- **Assignment**
When the string "aspect" occurs in a line of the records, show that line.

- **Records supplied**
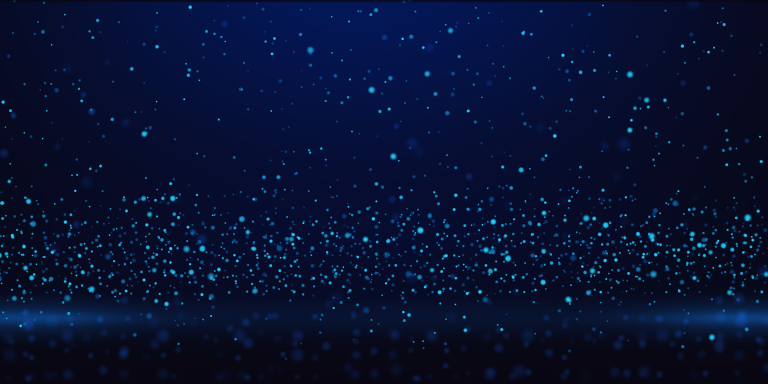
Write a Shadertoy shader that draws this background.

```glsl
const vec3 SHADOW = vec3(0.03, 0.025, 0.07);
const vec3 NAVY = vec3(0.025, 0.05, 0.185);
const vec3 ROYAL = vec3(0.01, 0.10, 0.38);
const vec3 HAZE = vec3(0.02, 0.21, 0.40);
const vec3 DEEP_MOTE = vec3(0.03, 0.32, 0.68);
const vec3 BRIGHT_MOTE = vec3(0.13, 0.82, 1.0);
const vec3 BOKEH = vec3(0.03, 0.17, 0.42);

const float HORIZON = 0.172;      // height of the glowing band
const float SWARM_LOW = 0.18;     // lower fade of the dense swarm
const float SWARM_CORE = 0.34;    // height where the swarm starts to thin
const float SWARM_HIGH = 0.56;    // upper fade of the dense swarm
const float SPARSE = 0.085;       // density of the scattered motes
const int FINE_LAYERS = 3;

vec3 hash3(vec2 p) {
    vec3 q = fract(vec3(p.xyx) * vec3(0.1031, 0.1030, 0.0973));
    q += dot(q, q.yxz + 33.33);
    return fract((q.xxy + q.yzz) * q.zyx);
}

// Share of filled cells at a given height
float swarmDensity(float y) {
    float swarm = smoothstep(SWARM_LOW, 0.29, y)
                * (1.0 - smoothstep(SWARM_CORE, SWARM_HIGH, y));
    return 0.62 * swarm + SPARSE * smoothstep(0.05, 0.2, y);
}

float bokehDensity(float y) {
    return 0.6 * (1.0 - smoothstep(0.12, 0.24, y)) + 0.04;
}

// One jittered disc per cell: x = coverage, y = brightness
vec2 mote(vec2 p, float size, float radius, float blur, float seed, bool bokeh) {
    vec2 cell = floor(p / size);
    vec3 place = hash3(cell + seed);
    vec3 look = hash3(cell + seed + 57.0);
    float r = radius * mix(0.55, 1.25, look.x * look.x);
    float soft = max(r * blur, 0.7 / iResolution.y);
    float margin = min((r + soft) / size, 0.5);
    vec2 center = (cell + mix(vec2(margin), vec2(1.0 - margin), place.xy)) * size;
    float density = bokeh ? bokehDensity(center.y) : swarmDensity(center.y);
    float disc = 1.0 - smoothstep(r - soft, r + soft, length(p - center));
    return vec2(disc * step(place.z, density), look.y);
}

vec3 backdrop(vec2 p, float aspect) {
    float x = p.x / aspect;
    float side = (x - 0.47) / 0.5;

    // Navy centre fading to dark sides and floor
    float body = exp(-1.1 * side * side) * smoothstep(0.0, 0.42, p.y);
    vec3 color = mix(SHADOW, NAVY, body);

    // Royal blue light from above
    float beam = exp(-2.0 * side * side) * smoothstep(0.42, 1.08, p.y);
    color = mix(color, ROYAL, 0.85 * beam);

    // Horizon haze, strongest near both sides
    float ends = exp(-pow((x - 0.03) / 0.13, 2.0))
               + exp(-pow((x - 0.97) / 0.12, 2.0));
    float dy = p.y - HORIZON;
    float wide = exp(-pow(dy / 0.045, 2.0));
    float thin = exp(-pow(dy / 0.016, 2.0));
    color += HAZE * (wide * (0.2 + 0.38 * ends) + thin * 0.42 * ends);
    return color;
}

void mainImage(out vec4 fragColor, in vec2 fragCoord) {
    vec2 p = fragCoord / iResolution.y;
    float aspect = iResolution.x / iResolution.y;
    vec3 color = backdrop(p, aspect);

    // Blurred discs below the horizon
    for (int i = 0; i < 2; i++) {
        float k = float(i);
        vec2 m = mote(p + vec2(0.021 * k, 0.0), 0.05 + 0.014 * k, 0.012, 0.8,
                      11.0 + 31.0 * k, true);
        color += BOKEH * m.x * mix(0.1, 0.5, m.y);
    }

    // Fine swarm in overlapping grids
    for (int i = 0; i < FINE_LAYERS; i++) {
        float k = float(i);
        vec2 m = mote(p + vec2(0.013 * k, 0.0), 0.025 + 0.004 * k,
                      0.0033 + 0.0004 * k, 0.5, 101.0 + 43.0 * k, false);
        vec3 tint = mix(DEEP_MOTE, BRIGHT_MOTE, m.y);
        color = mix(color, tint, m.x * mix(0.45, 1.0, m.y));
    }

    // Larger motes, some out of focus
    for (int i = 0; i < 2; i++) {
        float k = float(i);
        vec2 m = mote(p + vec2(0.017 * k, 0.0), 0.052 + 0.011 * k,
                      0.0062, 0.7 - 0.2 * k, 307.0 + 61.0 * k, false);
        vec3 tint = mix(DEEP_MOTE, BRIGHT_MOTE, smoothstep(0.1, 0.7, m.y));
        color = mix(color, tint, m.x * mix(0.5, 1.0, m.y));
    }

    // Thin dark rim along the top
    color = mix(color, SHADOW, 0.8 * smoothstep(0.992, 0.998, p.y));
    fragColor = vec4(clamp(color, 0.0, 1.0), 1.0);
}
```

- **Exercise solution**
vec3 backdrop(vec2 p, float aspect) {
    float x = p.x / aspect;
    float aspect = iResolution.x / iResolution.y;
    vec3 color = backdrop(p, aspect);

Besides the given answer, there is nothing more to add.